START Source material

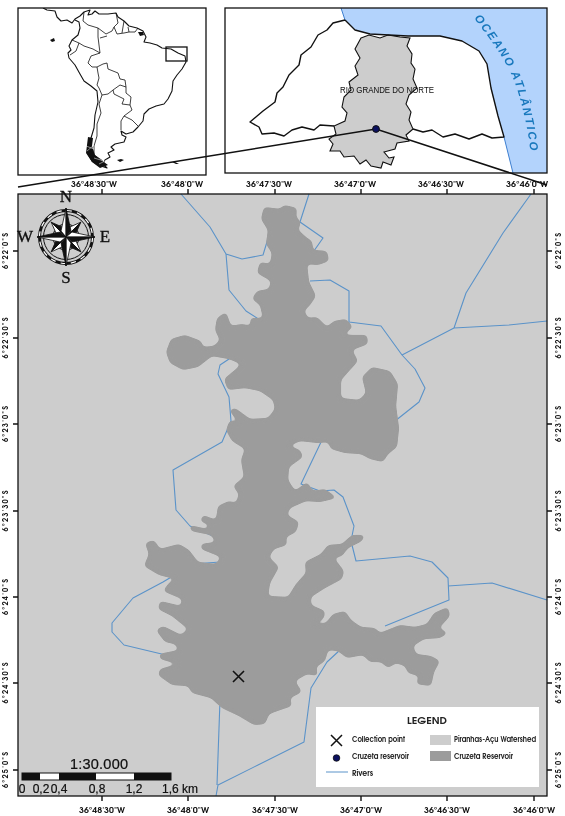
<!DOCTYPE html>
<html lang="en">
<head>
<meta charset="utf-8">
<title>Cruzeta Reservoir location map</title>
<style>
:root{--land:#cdcdcd;--reservoir:#9c9c9c;--river:#5b93c9;--ocean:#b3d3fc;--ocean-text:#1878bd;--coast:#3d7fd0;--point:#0b1160;--ink:#111;--paper:#fff}
html,body{margin:0;background:var(--paper);overflow:hidden}
svg{display:block;width:565px;height:816px}
text{fill:var(--ink)}
.frame{fill:none;stroke:var(--ink);stroke-width:1.3}
.outline{fill:none;stroke:var(--ink);stroke-width:1.1;stroke-linejoin:round}
.border{fill:none;stroke:var(--ink);stroke-width:.8;stroke-linejoin:round}
.rivers{fill:none;stroke:var(--river);stroke-width:1.1;stroke-linejoin:round}
.axis text{font:700 7.4px "TeX Gyre Adventor",Lato,sans-serif;text-anchor:middle}
.legend text{font:600 7.6px "TeX Gyre Adventor",Lato,sans-serif;font-weight:700;fill:#222}
.legend .heading{font-size:9.5px;text-anchor:middle}
.compass text{font:17px "Liberation Serif",serif;text-anchor:middle;stroke:var(--ink);stroke-width:.3}
.scale text{font:12px "Liberation Sans",sans-serif;text-anchor:middle;stroke:var(--ink);stroke-width:.2}
.state{font:9.5px "Liberation Sans",sans-serif}
.sea{font:italic 700 11.5px "Liberation Sans",sans-serif;fill:var(--ocean-text)}
</style>
</head>
<body>
<svg viewBox="0 0 565 816" xmlns="http://www.w3.org/2000/svg">
<defs>
<filter id="soft-shore" x="-5%" y="-5%" width="110%" height="110%" color-interpolation-filters="sRGB">
<feGaussianBlur stdDeviation="2.2"/>
<feComponentTransfer><feFuncA type="linear" slope="7" intercept="-2.8"/></feComponentTransfer>
</filter>
<path id="sea-line" d="M474 18C492 42 510 64 518 92C525 116 529 134 531 158"/>
<g id="ray"><path d="M0 0L-5-6L0-29Z" fill="#fff" stroke="#111" stroke-width=".8"/><path d="M0 0L5-6L0-29Z" fill="#111" stroke="#111" stroke-width=".8"/></g>
<g id="small-ray"><path d="M0 0L-5-8L0-21Z" fill="#fff" stroke="#111" stroke-width=".8"/><path d="M0 0L5-8L0-21Z" fill="#111" stroke="#111" stroke-width=".8"/></g>
<path id="x-ticks" d="M102 0v5M188 0v5M275 0v5M361 0v5M447 0v5M534 0v5"/>
<path id="y-ticks" d="M0 251h5M0 338h5M0 424h5M0 511h5M0 597h5M0 683h5M0 770h5"/>
<clipPath id="continent-clip"><rect x="18" y="8" width="188" height="167"/></clipPath>
</defs>
<rect width="565" height="816" fill="var(--paper)"/>

<g id="continent-inset" clip-path="url(#continent-clip)">
<path class="outline" d="M43 8L47 10L55 11L57 17L61 21L67 20L72 23L75 19L80 16L84 12L90 10L88 15L92 14L95 11L99 14L108 14L116 13L118 17L124 21L129 26L137 28L143 31L146 37L144 42L150 43L157 45L162 48L171 49L178 53L185 56L186 62L182 69L177 75L173 81L172 91L168 99L164 104L156 106L149 109L144 114L143 121L138 127L133 132L126 134L121 131L122 135L126 137L124 142L115 144L111 147L114 150L108 153L110 157L105 160L103 164L107 168L98 165L92 161L88 154L89 146L91 138L94 128L95 115L98 102L97 91L91 86L84 81L80 74L75 65L69 58L68 53L71 50L69 46L72 40L78 35L80 28L79 22L75 20"/>
<path class="border" d="M72 40L79 43L84 46L93 49L100 53M79 43L76 51L70 55M84 12L83 21L88 25L98 28L98 37L100 53L91 56L88 63L92 67L97 67L98 73M98 28L106 34L112 31L114 27L118 23L116 13M100 38L107 36M114 27L117 34L124 33L129 32L128 27M124 21L122 33M129 32L135 32L138 28M97 67L103 64L107 63L108 69L118 73L120 79L125 80L126 87L120 85L113 90L108 94L102 95L99 88L97 85L99 78L98 73M113 90L114 94L124 99L122 104L130 105L131 97L126 93L126 87M130 105L132 110L124 116L121 121L121 130M124 116L132 120L138 126M102 95L99 104L101 113L97 124L97 136L94 146L94 155L103 161"/>
<path d="M88 137L93 138L92 146L95 155L101 160L108 165L100 168L92 162L86 153Z" fill="var(--ink)"/>
<path class="border" d="M86 146l8 3M87 151l7-6M94 158l10 3M99 164l8-4" style="stroke:#fff;stroke-width:.5"/>
<path d="M50 40l4-2 1 3-3 1zM117 160l4-1 3 1-4 2zM172 162l3 0 4 2-3 0zM138 32l5 0 1 3-4 1z" fill="var(--ink)"/>
<rect class="frame" x="166" y="47" width="21" height="14"/>
</g>
<rect class="frame" x="18" y="8" width="188" height="167"/>

<g id="state-inset">
<path d="M341 8L345 20L355 30L370 34L408 36L440 36L462 41L479 51L487 64L491 88L498 116L504 137L513 173H547V8Z" fill="var(--ocean)"/>
<path d="M504 137L513 173M341 8L345 20" fill="none" stroke="var(--coast)"/>
<path d="M361 38L369 35L380 38L388 35L400 37L410 38L407 46L412 54L411 63L415 69L413 79L417 88L409 95L406 104L411 112L409 120L413 129L406 135L409 141L397 143L395 149L384 152L389 158L394 157L391 165L383 162L381 168L371 166L366 160L360 164L354 156L344 157L340 151L330 151L333 144L329 139L336 134L334 126L345 121L347 113L342 107L344 97L351 90L349 82L358 75L355 66L360 58L355 49Z" fill="var(--land)" stroke="var(--ink)" stroke-width="1.1"/>
<path class="outline" d="M345 20L333 23L327 30L318 35L311 47L301 55L299 65L289 75L283 87L277 93L275 102L263 111L250 122L259 127L262 134L274 133L284 136L292 130L302 127L314 130L320 125L334 126M345 20L355 30L370 34L408 36L440 36L462 41L479 51L487 64L491 88L498 116L504 137L492 138L482 134L469 139L455 134L443 137L432 130L423 132L413 129" style="stroke-width:1.4"/>
<text class="state" x="340" y="93" textLength="94" lengthAdjust="spacingAndGlyphs">RIO GRANDE DO NORTE</text>
<text class="sea"><textPath href="#sea-line" textLength="147">OCEANO ATLÂNTICO</textPath></text>
</g>
<rect class="frame" x="225" y="8" width="322" height="165"/>

<g id="main-map">
<rect x="18" y="194" width="529" height="602" fill="var(--land)"/>
<g class="rivers">
<path d="M181 194L210 227L226 254L242 259L263 255L270 232M226 254L229 290L246 311L260 320"/>
<path d="M309 194L300 222L323 238L309 258M310 281L330 280L349 291V322L381 326L402 355L415 369L425 388L419 402L390 425"/>
<path d="M402 355L454 328L509 325L547 321M454 328L466 293L503 233L531 194"/>
<path d="M235 355L220 365L218 374L229 397L231 421L222 442L173 470L176 510L190 526L215 537"/>
<path d="M220 562L193 564L163 582L133 598L112 623V632L124 645L170 656"/>
<path d="M322 440L301 484L320 491L334 490L343 497L354 526L351 541L356 561L410 556L432 562L448 578L449 600L385 626"/>
<path d="M448 586L492 583L547 600M340 650L327 662L311 688L304 742L258 765L218 785L216 796M220 700L217 785"/>
</g>
<path id="reservoir" filter="url(#soft-shore)" fill="var(--reservoir)" d="M264 207L280 209L284 205L297 208L296 217L301 222L298 230L307 238L312 241L313 250L327 251L329 261L318 265L307 264L309 282L316 296L310 305L304 311L308 318L317 317L327 327L334 321L346 319L353 327L343 335L367 335L368 344L352 350L358 361L349 371L341 380V398L359 400L366 393L362 377L372 367L390 371L398 384L396 406L399 428L397 447L388 454L383 462L370 459L361 454L345 453L331 449L328 442L318 443L300 441L289 446L300 450L303 457L289 467L288 480L295 491L307 482L313 491L325 489L337 498L320 502L306 501L290 508L287 515L299 522L296 532L286 537L287 545L274 549L269 557L279 567L270 583L268 596L288 597L296 584L306 573L305 562L321 554L328 545L342 544L352 535L365 535L362 541L348 548L342 556L334 558L344 571L342 579L325 588L311 597V605L325 611L324 618L314 625L326 623L333 614L345 611L351 620L361 627L375 628L380 633L400 625L415 627L427 624L434 613L448 607L450 616L439 628L448 633L440 638L424 639L413 646L416 654L431 656L440 661L434 672L431 686L416 684L419 676L408 673L405 666L396 663L388 668L381 662L370 662L363 655L347 658L338 651L328 650L325 661L316 667L318 676L307 674L295 681L302 692L290 698L292 706L280 710L269 714L265 724L254 725L239 716L222 708L211 698L192 693L188 686L172 685L158 675L160 669L178 664L160 659L159 654L179 650L175 644L165 642L156 630L163 626L181 635L188 629L172 616L158 609L160 601L181 606L182 599L163 591L169 583L175 579L159 575L144 566L149 554L145 543L154 540L160 549L179 544L189 550L198 562L216 564L221 557L201 549L201 544L216 542L211 535L191 531L189 525L207 529L209 525L200 521L203 515L216 520L218 506L229 501L236 503L239 494L233 486L244 477L241 460L245 449L232 441L226 430L230 420L239 423L229 410L235 408L250 419L268 418L275 409L273 400L260 391L245 388L228 390L224 379L235 370L241 364L229 359L212 356L198 367L183 370L170 363L166 352L171 339L185 335L201 341L203 347L214 346L220 340L215 330L217 318L226 312L231 326L242 324L251 326L250 318L263 318L260 305L252 299L257 291L269 289L271 281L257 273L260 262L270 264L272 253L266 244L268 230L261 219Z"/>
<path d="M233 671l11 11M244 671l-11 11" stroke="var(--ink)" stroke-width="1.6"/>
</g>

<g id="callout-lines" stroke="var(--ink)" stroke-width="1.6">
<path d="M18 187L376 129L547 185" fill="none"/>
<circle cx="376" cy="129" r="3.4" fill="var(--point)" stroke-width="1"/>
</g>

<rect class="frame" x="18" y="194" width="529" height="602"/>
<g stroke="var(--ink)" stroke-width="1.4">
<use href="#x-ticks" y="189"/><use href="#x-ticks" y="796"/>
<use href="#y-ticks" x="13"/><use href="#y-ticks" x="547"/>
</g>

<g class="axis" id="longitudes">
<text x="94" y="187" textLength="46" lengthAdjust="spacingAndGlyphs">36°48'30"W</text>
<text x="182" y="187" textLength="42" lengthAdjust="spacingAndGlyphs">36°48'0"W</text>
<text x="269" y="187" textLength="46" lengthAdjust="spacingAndGlyphs">36°47'30"W</text>
<text x="355" y="187" textLength="42" lengthAdjust="spacingAndGlyphs">36°47'0"W</text>
<text x="441" y="187" textLength="46" lengthAdjust="spacingAndGlyphs">36°46'30"W</text>
<text x="527" y="187" textLength="42" lengthAdjust="spacingAndGlyphs">36°46'0"W</text>
<text x="102" y="813" textLength="46" lengthAdjust="spacingAndGlyphs">36°48'30"W</text>
<text x="188" y="813" textLength="42" lengthAdjust="spacingAndGlyphs">36°48'0"W</text>
<text x="275" y="813" textLength="46" lengthAdjust="spacingAndGlyphs">36°47'30"W</text>
<text x="361" y="813" textLength="42" lengthAdjust="spacingAndGlyphs">36°47'0"W</text>
<text x="447" y="813" textLength="46" lengthAdjust="spacingAndGlyphs">36°46'30"W</text>
<text x="534" y="813" textLength="42" lengthAdjust="spacingAndGlyphs">36°46'0"W</text>
</g>
<g class="axis" id="latitudes-left" transform="translate(8 0)">
<text transform="translate(0 251) rotate(-90)" textLength="36">6°22'0"S</text>
<text transform="translate(0 338) rotate(-90)" textLength="41">6°22'30"S</text>
<text transform="translate(0 424) rotate(-90)" textLength="36">6°23'0"S</text>
<text transform="translate(0 511) rotate(-90)" textLength="41">6°23'30"S</text>
<text transform="translate(0 597) rotate(-90)" textLength="36">6°24'0"S</text>
<text transform="translate(0 683) rotate(-90)" textLength="41">6°24'30"S</text>
<text transform="translate(0 770) rotate(-90)" textLength="36">6°25'0"S</text>
</g>
<use href="#latitudes-left" x="553"/>

<g class="compass" transform="translate(66 237)">
<circle r="26.5" fill="none" stroke="var(--ink)" stroke-width="3"/>
<circle r="22.5" fill="none" stroke="var(--ink)" stroke-width="1"/>
<circle r="26.5" fill="none" stroke="#fff" stroke-width="1.2" stroke-dasharray="5.2 5.2"/>
<circle r="13" fill="none" stroke="var(--ink)"/>
<use href="#small-ray" transform="rotate(45)"/><use href="#small-ray" transform="rotate(135)"/><use href="#small-ray" transform="rotate(225)"/><use href="#small-ray" transform="rotate(315)"/>
<use href="#ray"/><use href="#ray" transform="rotate(90)"/><use href="#ray" transform="rotate(180)"/><use href="#ray" transform="rotate(270)"/>
<text y="-35">N</text><text x="39" y="5">E</text><text y="46">S</text><text x="-41" y="5">W</text>
</g>

<g class="scale">
<text x="99" y="769" style="font-size:14.5px" textLength="58">1:30.000</text>
<rect x="22" y="773" width="149" height="7" fill="#fff" stroke="var(--ink)"/>
<path d="M22 773h18v7h-18zM59 773h37v7h-37zM134 773h37v7h-37z" fill="var(--ink)"/>
<text x="22" y="793">0</text><text x="41" y="793">0,2</text><text x="59" y="793">0,4</text><text x="97" y="793">0,8</text><text x="134" y="793">1,2</text><text x="180" y="793">1,6 km</text>
</g>

<g class="legend">
<rect x="316" y="707" width="223" height="80" fill="var(--paper)"/>
<text class="heading" x="427" y="724" textLength="40" lengthAdjust="spacingAndGlyphs">LEGEND</text>
<path d="M331 735l11 11M342 735l-11 11" stroke="var(--ink)" stroke-width="1.5"/>
<text x="352" y="742" textLength="53" lengthAdjust="spacingAndGlyphs">Collection point</text>
<circle cx="336.5" cy="758" r="3.3" fill="var(--point)" stroke="var(--ink)" stroke-width=".8"/>
<text x="352" y="759" textLength="57" lengthAdjust="spacingAndGlyphs">Cruzeta reservoir</text>
<path d="M326 772h22" stroke="var(--river)"/>
<text x="352" y="776" textLength="21" lengthAdjust="spacingAndGlyphs">Rivers</text>
<rect x="430" y="735" width="21" height="10" fill="var(--land)"/>
<text x="454" y="742" textLength="82" lengthAdjust="spacingAndGlyphs">Piranhas-Açu Watershed</text>
<rect x="430" y="751" width="21" height="10" fill="var(--reservoir)"/>
<text x="454" y="759" textLength="59" lengthAdjust="spacingAndGlyphs">Cruzeta Reservoir</text>
</g>
</svg>
</body>
</html>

END Source material

> **Work to complete**:
All lines of the records above that carry the word "inset" should be listed.

> **Response to the task**:
<g id="continent-inset" clip-path="url(#continent-clip)">
<g id="state-inset">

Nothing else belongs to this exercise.